WEST SYSTEM 105 Resin-based epoxy is a very versatile system. For years, experienced users have been blending the various products in countless ways. For example, users may blend 205 Fast Hardener and 206 Slow Hardener to make a hardener with a modified cure speed. Different uses of 410 Microlight® Filler provide a further example. Many customers assume that the only use of 410 is to make a fairing compound—it is added to thicken epoxy to a peanut butter consistency to create a light, easily-sanded filler. However, 410 Microlight can be used in other ways. Jon Staudacher in Epoxyworks 22 described how he applied a “runny” mixture of epoxy and 410 to fill the weave on a composite part and reduce the Continue reading →
I get mad at my computer fairly often these days when it takes more than a few seconds to open a file from an obscure site on the other side of the planet. Who has that kind of time to waste? Don’t even ask about photo files. There’s no point in arguing about it—we live in an accelerated world. We hate waiting for anything. Putting the social implications of this aside, a business involved in technical applications and products cannot afford to wait for real time field test results. We need data and we need it yesterday!
The focus of this article on accelerated testing will be how we test the ability of a coating applied in a relatively thin film to resist water transmission. This test is called Moisture Exclusion Effectiveness (MEE). It is based on a method developed by the Continue reading →
The Technical Staff at Gougeon Brothers, Inc. regularly discuss material properties in a variety of applications. For example, it is not uncommon for us to discuss with a customer how to use carbon fiber to stiffen a structure, such as the shaft of a kayak paddle, and then within minutes discuss with another how to bond a dimensionally unstable wood, such as oak, and ensure precautions are taken so that the relative movement of the wood will not cause a failure.

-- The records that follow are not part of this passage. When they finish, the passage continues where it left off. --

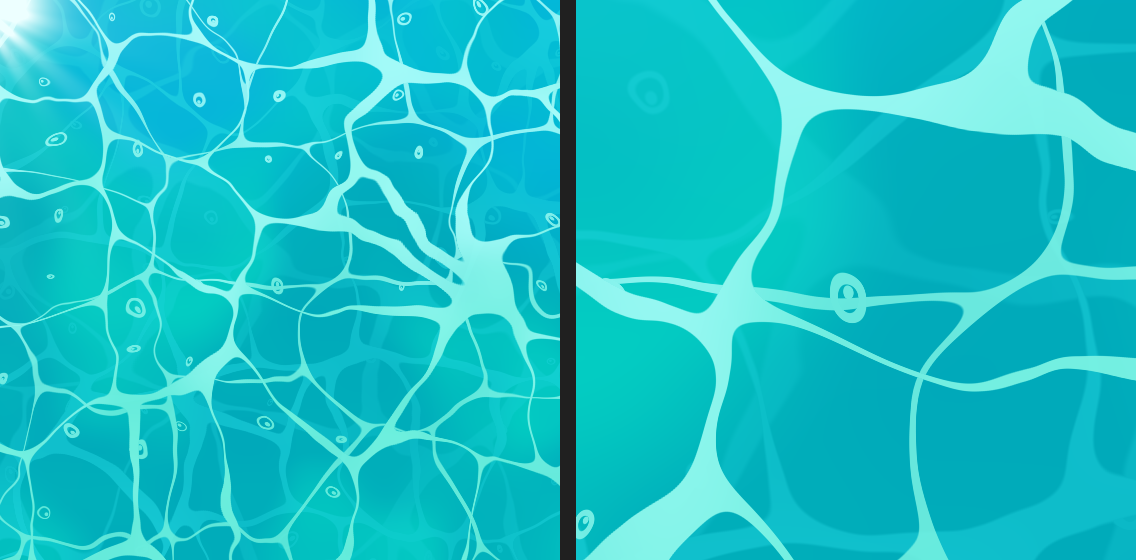
Left, the full canvas; right, a detail of the centre.
Give the GLSL for this texture, as a WebGL 2 fragment shader.

```glsl
#version 300 es
precision highp float;
// Sunlit pool water: pale caustic ribbons over a blue to teal gradient.
// Each web is a warped Voronoi diagram whose edges are joined by a smooth
// minimum, so ribbons swell at the junctions; faint webs lie deeper.
uniform vec2 u_resolution;
out vec4 fragColor;

const vec3 DEEP = vec3(0.0, 0.675, 0.73);
const vec3 BLUE = vec3(0.01, 0.715, 0.85);
const vec3 AQUA = vec3(0.01, 0.79, 0.76);
const vec3 VEIL = vec3(0.14, 0.85, 0.89);
const vec3 RIBBON_LOW = vec3(0.43, 0.94, 0.87);
const vec3 RIBBON_HIGH = vec3(0.66, 0.99, 0.98);
const float MAIN_CELLS = 4.6;
const float FINE_CELLS = 4.0;
const float VEIL_CELLS = 5.2;
const float BUBBLE_CELLS = 8.0;
const float BUBBLE_SHARE = 0.5;

vec2 hash2(vec2 p) {
  vec3 h = fract(p.xyx * vec3(0.1031, 0.1030, 0.0973));
  h += dot(h, h.yzx + 33.33);
  return fract((h.xx + h.yz) * h.zy);
}

vec2 noise2(vec2 p) {
  vec2 i = floor(p), f = fract(p);
  f = f * f * f * (f * (f * 6.0 - 15.0) + 10.0);
  return mix(mix(hash2(i), hash2(i + vec2(1, 0)), f.x),
             mix(hash2(i + vec2(0, 1)), hash2(i + vec2(1, 1)), f.x), f.y);
}

float noise(vec2 p) { return noise2(p).x; }

// Distance to the curved edges of a cell web, rounded where edges meet.
float webDistance(vec2 p, float cells, float seed, float fillet) {
  p += 0.085 * (noise2(p * 5.0 + seed) - 0.5);
  p += 0.034 * (noise2(p * 12.0 + seed * 1.7) - 0.5);
  p += 0.007 * (noise2(p * 27.0 + seed * 2.3) - 0.5);
  // Undo most of the stretch of the warp, to keep widths even.
  float stretch = 0.5 * (length(dFdx(p)) + length(dFdy(p))) * u_resolution.y;
  vec2 q = p * cells + seed, base = floor(q), nearest = vec2(0), home = vec2(0);
  float best = 1e3;
  for (int y = -1; y <= 1; y++)
    for (int x = -1; x <= 1; x++) {
      vec2 cell = base + vec2(x, y);
      vec2 r = cell + hash2(cell + seed) - q;
      if (dot(r, r) < best) { best = dot(r, r); nearest = r; home = cell; }
    }
  float sum = 0.0, k = fillet * cells;
  for (int y = -2; y <= 2; y++)
    for (int x = -2; x <= 2; x++) {
      vec2 cell = home + vec2(x, y);
      vec2 r = cell + hash2(cell + seed) - q;
      vec2 d = r - nearest;
      if (dot(d, d) > 1e-5)
        sum += exp(-dot(0.5 * (r + nearest), normalize(d)) / k);
    }
  return -fillet * log(max(sum, 1e-9)) / clamp(stretch, 0.4, 1.6);
}

// Ribbon coverage; the half width wanders between thin and thick.
float ribbon(vec2 p, float cells, float seed, float thin, float thick, float fillet, float soft) {
  float swell = smoothstep(0.3, 0.95, noise(p * 8.0 + seed * 3.1));
  float d = webDistance(p, cells, seed, fillet) - mix(thin, thick, swell);
  return 1.0 - smoothstep(-soft, soft, d);
}

// Scattered small oval rings, each with a drop inside.
float bubbles(vec2 p, float seed, float soft) {
  vec2 q = p * BUBBLE_CELLS + seed, cell = floor(q);
  vec2 place = hash2(cell + 5.3), shape = hash2(cell + 17.9);
  vec2 r = (fract(q) - 0.5 - 0.5 * (place - 0.5)) / BUBBLE_CELLS;
  float a = 6.283 * shape.x, size = mix(0.005, 0.018, shape.y * shape.y);
  r = mat2(cos(a), sin(a), -sin(a), cos(a)) * r;
  r.x *= mix(1.0, 1.7, place.y);
  r += 0.006 * (noise2(p * 50.0) - 0.5);
  float rim = abs(length(r) - size) - mix(0.001, 0.004, place.x);
  float drop = length(r - vec2(0.1, 0.3) * size) - 0.36 * size;
  float shown = step(hash2(cell + 41.0).x, BUBBLE_SHARE);
  return shown * (1.0 - smoothstep(-soft, soft, min(rim, drop)));
}

void main() {
  vec2 p = gl_FragCoord.xy / u_resolution.y;
  float pixel = 0.7 / u_resolution.y;

  // Water body: blue above, teal below, with broad soft patches.
  float high = smoothstep(0.48, 0.9, p.y + 0.25 * (noise(p * 3.0 + 8.0) - 0.5));
  float patches = 0.65 * noise(p * 3.4 + 21.0) + 0.35 * noise(p * 7.0 + 3.0);
  float band = exp(-pow((p.y - 0.47) / 0.13, 2.0));
  vec3 color = mix(DEEP, BLUE, high);
  color = mix(color, AQUA, smoothstep(0.33, 0.68, patches + 0.12 * band) * (1.0 - 0.6 * high));
  color += vec3(0.0, 0.03, 0.0) * (noise(p * 9.0 + 50.0) - 0.5);

  // Deep, dim webs and rings.
  float veil = 0.62 * ribbon(p, VEIL_CELLS, 31.0, 0.002, 0.010, 0.009, 0.0012);
  veil = max(veil, 0.36 * ribbon(p, 4.2, 57.0, 0.003, 0.014, 0.012, 0.0022));
  veil = max(veil, 0.5 * bubbles(p, 9.4, 0.0012));
  color = mix(color, VEIL, veil * mix(0.3, 1.0, noise(p * 4.0 + 70.0)));

  // Bright surface webs and rings.
  float surface = ribbon(p, MAIN_CELLS, 12.0, 0.0018, 0.010, 0.010, pixel);
  surface = max(surface, 0.9 * ribbon(p, FINE_CELLS, 83.0, 0.0013, 0.005, 0.007, pixel));
  surface = max(surface, 0.92 * bubbles(p, 2.7, pixel));
  float tint = smoothstep(0.1, 0.9, p.y + 0.5 * (noise(p * 8.0 + 14.0) - 0.5));
  float body = mix(0.88, 1.0, noise(p * 10.0 + 91.0));
  color = mix(color, mix(RIBBON_LOW, RIBBON_HIGH, tint), surface * body);

  // Sun in the upper left corner with slanting shafts.
  vec2 sun = p - vec2(0.0, 1.0);
  float reach = length(sun), angle = atan(sun.y, sun.x + 0.05);
  float shafts = noise(vec2(angle * 7.0, reach * 2.0) + 6.0);
  float glow = 1.1 * exp(-pow(reach / 0.09, 2.0)) + 0.6 * shafts * exp(-reach / 0.17);
  color = mix(color, vec3(0.93, 1.0, 1.0), clamp(glow, 0.0, 1.0));
  fragColor = vec4(color, 1.0);
}
```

For the kayak paddle, the customer’s concern is that the epoxy will allow the stiff carbon fiber fabric to be as rigid as possible. For bonding the unstable wood, the Continue reading →